▸ **Task to carry out**: Retype exactly what runs from the first line of the data to the line with "border-radius: 50%;", keeping both of those lines and skipping pictures.

▸ **Material to process**:
-------

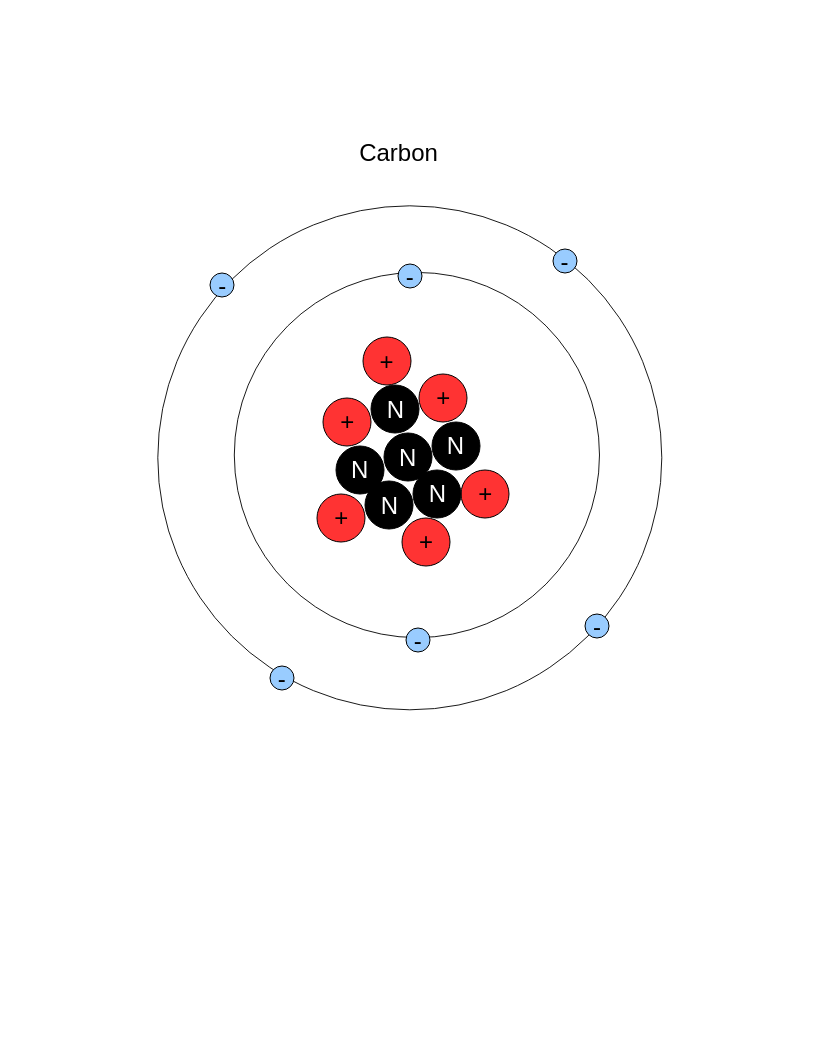
<!DOCTYPE html>
<html lang="en">
<head>
<meta charset="utf-8">
<title>Carbon</title>
<style>
:root {
  --paper: #ffffff;
  --ink: #000000;
  --proton: #ff3333;
  --neutron: #000000;
  --electron: #99ccff;
}
* { box-sizing: border-box; }
html, body { margin: 0; }
body {
  width: 816px;
  height: 1056px;
  overflow: hidden;
  background: var(--paper);
  color: var(--ink);
  font-family: "Liberation Sans", Arial, sans-serif;
}
.atom { position: relative; width: 816px; height: 1056px; overflow: hidden; }
.element-name {
  position: absolute;
  left: 298px;
  top: 139px;
  width: 201px;
  margin: 0;
  font-size: 24px;
  font-weight: 400;
  line-height: 28px;
  text-align: center;
}
.shells { position: absolute; inset: 0; }
.shells circle { fill: none; stroke: var(--ink); stroke-width: 0.9; }
.particle {
  position: absolute;
  left: var(--x);
  top: var(--y);
  display: flex;
  align-items: center;
  justify-content: center;
  width: 49px;
  height: 49px;
  border: 1px solid var(--ink);
  border-radius: 50%;
  font-size: 24px;
  line-height: 28px;
  transform: translate(-50%, -50%);
}
.proton { background: var(--proton); }
.neutron { background: var(--neutron); color: var(--paper); }
.electron { width: 25px; height: 25px; background: var(--electron); padding-top: 2px; }
</style>
</head>
<body>
<main class="atom">
  <h1 class="element-name">Carbon</h1>

  <svg class="shells" width="816" height="1056" viewBox="0 0 816 1056" aria-hidden="true">
    <circle cx="409.8" cy="457.8" r="252"/>
    <circle cx="417" cy="455" r="182.6" transform="translate(-0.1 0)"/>
  </svg>

  <div class="nucleus">
    <span class="particle proton" style="--x:386.5px;--y:361px">+</span>
    <span class="particle proton" style="--x:443.3px;--y:397.8px">+</span>
    <span class="particle proton" style="--x:347.3px;--y:421.5px">+</span>
    <span class="particle proton" style="--x:485.3px;--y:493.7px">+</span>
    <span class="particle proton" style="--x:341.3px;--y:517.5px">+</span>
    <span class="particle proton" style="--x:426px;--y:541.8px">+</span>
    <span class="particle neutron" style="--x:395.4px;--y:409px">N</span>
    <span class="particle neutron" style="--x:455.5px;--y:445.7px">N</span>
    <span class="particle neutron" style="--x:407.6px;--y:457px">N</span>
    <span class="particle neutron" style="--x:359.6px;--y:469.5px">N</span>
    <span class="particle neutron" style="--x:437.3px;--y:493.7px">N</span>
    <span class="particle neutron" style="--x:389.3px;--y:505px">N</span>
  </div>

  <div class="electrons">
    <span class="particle electron" style="--x:409.8px;--y:275.7px">-</span>
    <span class="particle electron" style="--x:417.7px;--y:639.5px">-</span>
    <span class="particle electron" style="--x:222.3px;--y:284.6px">-</span>
    <span class="particle electron" style="--x:564.6px;--y:260.5px">-</span>
    <span class="particle electron" style="--x:597px;--y:625.7px">-</span>
    <span class="particle electron" style="--x:281.8px;--y:677.8px">-</span>
  </div>
</main>
</body>
</html>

-------

▸ **Exercise solution**:
<!DOCTYPE html>
<html lang="en">
<head>
<meta charset="utf-8">
<title>Carbon</title>
<style>
:root {
  --paper: #ffffff;
  --ink: #000000;
  --proton: #ff3333;
  --neutron: #000000;
  --electron: #99ccff;
}
* { box-sizing: border-box; }
html, body { margin: 0; }
body {
  width: 816px;
  height: 1056px;
  overflow: hidden;
  background: var(--paper);
  color: var(--ink);
  font-family: "Liberation Sans", Arial, sans-serif;
}
.atom { position: relative; width: 816px; height: 1056px; overflow: hidden; }
.element-name {
  position: absolute;
  left: 298px;
  top: 139px;
  width: 201px;
  margin: 0;
  font-size: 24px;
  font-weight: 400;
  line-height: 28px;
  text-align: center;
}
.shells { position: absolute; inset: 0; }
.shells circle { fill: none; stroke: var(--ink); stroke-width: 0.9; }
.particle {
  position: absolute;
  left: var(--x);
  top: var(--y);
  display: flex;
  align-items: center;
  justify-content: center;
  width: 49px;
  height: 49px;
  border: 1px solid var(--ink);
  border-radius: 50%;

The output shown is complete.